From a broader perspective then, it seems as though there are and have been significant endeavours towards uniting science and theatre and increasing engagement of scientists in theatre. But before a more fluid relationship is established between science and theatre, several questions need to be addressed, the most important of them being “How much science/S.T.E.M. does a play have to contain before it becomes more about questioning the outreach and life-altering effects of science?” Reflecting on the scientific plays mentioned before, it is not difficult to observe a pattern – Life Of Galileo is not only about Galileo Galilei and his scientific discoveries, but also about the dogmatism of the Catholic Church prevalent in the 17th century and its blatant conflict with scientific theory; The Doctor’s Dilemma discusses the constraints of limited medical resources and the complex ethical questions doctors are faced with on a fairly regular basis; Copenhagen questions, through the meeting of Neils Bohr and Werner Heisenberg in 1941, the ideas of nuclear power and the motives behind constructing an atomic bomb. These plays contain as much scientific elements as they do the social and economic implications of scientific development.

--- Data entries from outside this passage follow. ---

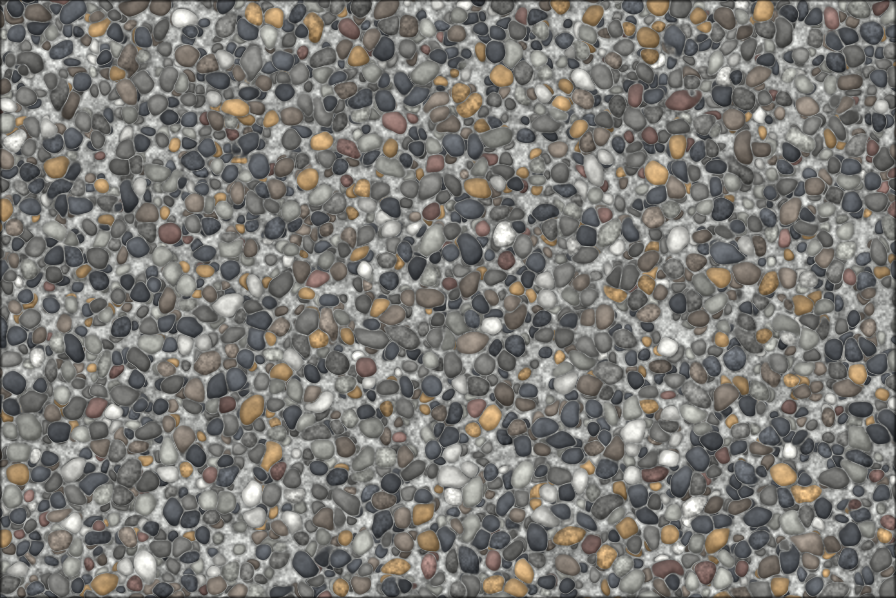
Give the GLSL for this texture, as a WebGL 1 fragment shader.

```glsl
precision highp float;
// Exposed-aggregate concrete: rounded river pebbles set in pale gritty mortar.
// Two jittered grids of ellipses are packed by comparing the nearest two stones;
// the finer grid fills the gaps. Hash noise adds grain, mottling and wear.

uniform vec2 u_resolution;

const float LARGE_ROWS = 27.0;
const float SMALL_ROWS = 43.0;
const vec3 SLATE = vec3(0.33, 0.345, 0.365);
const vec3 GREY = vec3(0.455, 0.455, 0.445);
const vec3 BROWN = vec3(0.50, 0.465, 0.43);
const vec3 PALE = vec3(0.64, 0.645, 0.62);
const vec3 OCHRE = vec3(0.71, 0.585, 0.42);
const vec3 WHITE = vec3(0.86, 0.86, 0.84);
const vec3 RUST = vec3(0.52, 0.42, 0.40);
const vec3 MORTAR = vec3(0.665, 0.67, 0.66);

struct Pebble {
  float edge;   // depth inside the outline, in cells; negative outside
  vec2 offset;  // position relative to the stone centre, in cells
  vec2 id;
};

float hash(vec2 p) {
  vec3 q = fract(vec3(p.xyx) * 0.1031);
  q += dot(q, q.yzx + 33.33);
  return fract((q.x + q.y) * q.z);
}

vec2 hash2(vec2 p) {
  return vec2(hash(p), hash(p + 71.7));
}

float noise(vec2 p) {
  vec2 i = floor(p);
  vec2 f = fract(p);
  f = f * f * (3.0 - 2.0 * f);
  float low = mix(hash(i), hash(i + vec2(1.0, 0.0)), f.x);
  float high = mix(hash(i + vec2(0.0, 1.0)), hash(i + 1.0), f.x);
  return mix(low, high, f.y);
}

float smoothMin(float a, float b, float k) {
  float h = max(k - abs(a - b), 0.0) / k;
  return min(a, b) - h * h * k * 0.25;
}

// Signed distance, roughly, to a randomly sized and turned ellipse.
float stoneDistance(vec2 p, vec2 id) {
  float angle = 6.2832 * hash(id + 13.1);
  float c = cos(angle);
  float s = sin(angle);
  float width = mix(0.30, 0.50, hash(id + 27.3));
  float stretch = hash(id + 41.9);
  vec2 radii = width * vec2(1.08 + 0.75 * stretch * stretch, 1.0);
  vec2 q = vec2(c * p.x + s * p.y, c * p.y - s * p.x);
  return (length(q / radii) - 1.0) * width;
}

Pebble findPebble(vec2 p, float seed, float emptyShare) {
  vec2 cell = floor(p);
  float first = 9.0;
  float second = 9.0;
  Pebble stone = Pebble(-9.0, vec2(0.0), cell);
  for (int y = -2; y <= 2; y++) {
    for (int x = -2; x <= 2; x++) {
      vec2 corner = cell + vec2(float(x), float(y));
      vec2 id = corner + seed;
      if (hash(id + 5.7) < emptyShare) continue;
      vec2 offset = p - corner - 0.5 - 0.8 * (hash2(id) - 0.5);
      float d = stoneDistance(offset, id);
      if (d < first) {
        second = first;
        first = d;
        stone.offset = offset;
        stone.id = id;
      } else {
        second = min(second, d);
      }
    }
  }
  stone.edge = smoothMin(-first, 0.5 * (second - first) - 0.025, 0.12);
  return stone;
}

vec3 stoneColor(vec2 id) {
  float kind = hash(id + 59.3);
  vec3 color = SLATE;
  color = mix(color, GREY, step(0.27, kind));
  color = mix(color, BROWN, step(0.52, kind));
  color = mix(color, PALE, step(0.67, kind));
  color = mix(color, OCHRE, step(0.80, kind));
  color = mix(color, WHITE, step(0.89, kind));
  color = mix(color, RUST, step(0.96, kind));
  return color * mix(0.84, 1.16, hash(id + 83.5));
}

vec3 shadeStone(Pebble stone, vec2 p, float grain) {
  float mottle = noise(p * 75.0 + 19.0 * hash(stone.id)) - 0.5;
  float speckle = mix(0.10, 0.34, step(0.75, hash(stone.id + 97.1)));
  float dome = smoothstep(0.0, 0.20, stone.edge);
  float light = dot(stone.offset, vec2(-0.08, 0.20));
  vec3 color = stoneColor(stone.id) * (1.0 + speckle * grain + 0.22 * mottle);
  return color * mix(0.72, 1.04, dome) + light * 0.6;
}

vec3 shadeMortar(vec2 p, float grain, float gap) {
  float patches = noise(p * 16.0) - 0.5;
  float grit = noise(p * 95.0 + 7.0) - 0.5;
  float contact = smoothstep(-0.02, 0.13, gap);
  return MORTAR * (1.0 + 0.38 * grain + 0.36 * grit + 0.16 * patches) * mix(0.70, 1.05, contact);
}

void main() {
  vec2 p = gl_FragCoord.xy / u_resolution.y;
  float aspect = u_resolution.x / u_resolution.y;
  float pixel = 1.0 / u_resolution.y;
  float grain = noise(p * 190.0) + 0.6 * noise(p * 330.0 + 31.0) - 0.8;

  // Wobble the outlines, then pack large stones and fill between them.
  vec2 warp = vec2(noise(p * 55.0), noise(p * 55.0 + 40.0)) - 0.5;
  vec2 q = p + 0.006 * warp;
  Pebble large = findPebble(q * LARGE_ROWS, 3.0, 0.10);
  Pebble small = findPebble(q * SMALL_ROWS, 211.0, 0.22);
  float room = -large.edge * SMALL_ROWS / LARGE_ROWS - 0.05;
  small.edge = smoothMin(small.edge, room, 0.10);

  float largeBlur = 0.6 * pixel * LARGE_ROWS;
  float smallBlur = 0.6 * pixel * SMALL_ROWS;
  float gap = min(-large.edge, -small.edge * LARGE_ROWS / SMALL_ROWS);
  vec3 color = shadeMortar(p, grain, gap);
  color = mix(color, shadeStone(small, p, grain), smoothstep(-smallBlur, smallBlur, small.edge));
  color = mix(color, shadeStone(large, p, grain), smoothstep(-largeBlur, largeBlur, large.edge));

  // Thin, uneven dark rim of the slab.
  vec2 rim = min(p, vec2(aspect, 1.0) - p);
  float rimWidth = 0.003 + 0.004 * noise(p * 30.0);
  color *= mix(0.45, 1.0, smoothstep(0.0, rimWidth, min(rim.x, rim.y)));
  gl_FragColor = vec4(clamp(color, 0.0, 1.0), 1.0);
}
```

The question of how much science one can possibly put into a 120-minute play also presents a larger question – Is the amalgamation of science with any form of art about communicating science through visually-appealing and user-friendly modes or is it inclined towards sparking a conversation regarding the effects of scientific advancements on humanity and its myriad cultures?

The answers to these questions cannot be procured objectively or immediately, and there isn’t one concrete answer. Perhaps the only way we will ever know if science will go on to become a recurring theme in theatre and other manifestations of art is through the one true procedure: experimentation.

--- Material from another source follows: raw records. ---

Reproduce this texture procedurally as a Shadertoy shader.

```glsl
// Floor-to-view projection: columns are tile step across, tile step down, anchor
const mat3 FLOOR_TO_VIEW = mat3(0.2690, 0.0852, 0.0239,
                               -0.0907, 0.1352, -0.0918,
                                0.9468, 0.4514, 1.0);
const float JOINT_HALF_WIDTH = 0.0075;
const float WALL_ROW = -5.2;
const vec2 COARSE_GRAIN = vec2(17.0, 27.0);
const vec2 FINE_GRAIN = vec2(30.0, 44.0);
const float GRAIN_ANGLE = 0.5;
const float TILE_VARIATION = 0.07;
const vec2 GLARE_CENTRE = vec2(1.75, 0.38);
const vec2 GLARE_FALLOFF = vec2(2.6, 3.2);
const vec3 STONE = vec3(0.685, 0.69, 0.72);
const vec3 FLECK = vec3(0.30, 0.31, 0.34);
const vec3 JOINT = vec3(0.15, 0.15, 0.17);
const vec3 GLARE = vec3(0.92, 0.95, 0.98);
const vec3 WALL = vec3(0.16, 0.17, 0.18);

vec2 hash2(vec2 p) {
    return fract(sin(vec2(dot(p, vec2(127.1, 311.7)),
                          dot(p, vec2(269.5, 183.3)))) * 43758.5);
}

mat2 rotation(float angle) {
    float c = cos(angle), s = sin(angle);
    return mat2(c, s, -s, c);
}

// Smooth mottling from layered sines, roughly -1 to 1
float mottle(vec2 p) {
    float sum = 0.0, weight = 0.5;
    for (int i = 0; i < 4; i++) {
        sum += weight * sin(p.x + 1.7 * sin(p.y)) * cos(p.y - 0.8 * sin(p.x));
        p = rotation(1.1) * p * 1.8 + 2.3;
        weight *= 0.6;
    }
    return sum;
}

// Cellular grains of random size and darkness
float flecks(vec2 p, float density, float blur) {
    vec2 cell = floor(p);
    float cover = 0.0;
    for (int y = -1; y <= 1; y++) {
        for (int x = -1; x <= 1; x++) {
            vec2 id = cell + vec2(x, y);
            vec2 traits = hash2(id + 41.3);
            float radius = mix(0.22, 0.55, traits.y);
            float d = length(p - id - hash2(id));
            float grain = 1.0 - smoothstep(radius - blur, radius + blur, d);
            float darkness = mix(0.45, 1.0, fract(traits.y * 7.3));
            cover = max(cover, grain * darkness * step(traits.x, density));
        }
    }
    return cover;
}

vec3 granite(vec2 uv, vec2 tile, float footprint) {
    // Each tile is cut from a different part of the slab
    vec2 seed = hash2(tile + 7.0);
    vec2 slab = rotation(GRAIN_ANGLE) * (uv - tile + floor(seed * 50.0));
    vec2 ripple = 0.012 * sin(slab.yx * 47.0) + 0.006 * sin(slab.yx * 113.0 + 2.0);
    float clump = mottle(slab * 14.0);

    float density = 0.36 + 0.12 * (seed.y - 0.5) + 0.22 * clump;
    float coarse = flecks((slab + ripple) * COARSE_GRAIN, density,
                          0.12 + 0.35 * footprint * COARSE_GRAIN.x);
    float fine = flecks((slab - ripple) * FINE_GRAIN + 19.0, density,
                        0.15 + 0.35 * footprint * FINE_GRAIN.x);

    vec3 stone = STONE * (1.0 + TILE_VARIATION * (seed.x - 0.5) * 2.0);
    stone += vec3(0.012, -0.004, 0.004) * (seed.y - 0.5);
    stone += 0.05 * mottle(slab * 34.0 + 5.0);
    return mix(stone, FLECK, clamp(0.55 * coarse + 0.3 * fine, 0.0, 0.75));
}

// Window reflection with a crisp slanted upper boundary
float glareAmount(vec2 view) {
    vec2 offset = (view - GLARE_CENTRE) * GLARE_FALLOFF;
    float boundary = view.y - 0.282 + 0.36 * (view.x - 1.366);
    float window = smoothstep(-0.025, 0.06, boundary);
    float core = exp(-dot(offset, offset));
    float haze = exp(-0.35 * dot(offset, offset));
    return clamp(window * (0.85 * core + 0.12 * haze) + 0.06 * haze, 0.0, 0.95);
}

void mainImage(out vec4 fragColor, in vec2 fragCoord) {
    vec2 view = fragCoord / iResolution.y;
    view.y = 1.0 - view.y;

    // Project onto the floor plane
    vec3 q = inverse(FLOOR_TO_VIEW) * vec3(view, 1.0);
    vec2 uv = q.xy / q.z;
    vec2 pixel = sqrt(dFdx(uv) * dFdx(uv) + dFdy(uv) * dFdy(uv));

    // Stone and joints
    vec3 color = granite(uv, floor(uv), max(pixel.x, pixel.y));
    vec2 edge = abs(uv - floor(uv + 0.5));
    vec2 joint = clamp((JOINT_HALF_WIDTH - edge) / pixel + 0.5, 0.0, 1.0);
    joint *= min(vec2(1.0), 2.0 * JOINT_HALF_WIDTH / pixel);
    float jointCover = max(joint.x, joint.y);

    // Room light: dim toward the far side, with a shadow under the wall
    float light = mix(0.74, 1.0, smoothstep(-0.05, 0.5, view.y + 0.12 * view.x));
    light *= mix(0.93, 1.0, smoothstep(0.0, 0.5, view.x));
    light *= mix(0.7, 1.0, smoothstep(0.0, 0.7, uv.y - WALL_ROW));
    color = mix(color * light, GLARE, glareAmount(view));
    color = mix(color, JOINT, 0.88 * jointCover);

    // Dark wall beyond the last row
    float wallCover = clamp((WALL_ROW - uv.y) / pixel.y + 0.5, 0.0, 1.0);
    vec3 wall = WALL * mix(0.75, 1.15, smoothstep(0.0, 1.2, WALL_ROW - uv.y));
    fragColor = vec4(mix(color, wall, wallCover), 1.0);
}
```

Ushashi Basu

For more, visit:

https://www.theguardian.com/stage/theatreblog/2010/jul/26/science-plays-stoppard [1]

https://sloan.org/programs/public-understanding/theater [2] 

https://www.artscatalyst.org/ [3]

https://nicolatriscott.org/2012/04/16/theatre-and-science/ [4]

https://www.nexustheatrecompany.co.uk/ [5]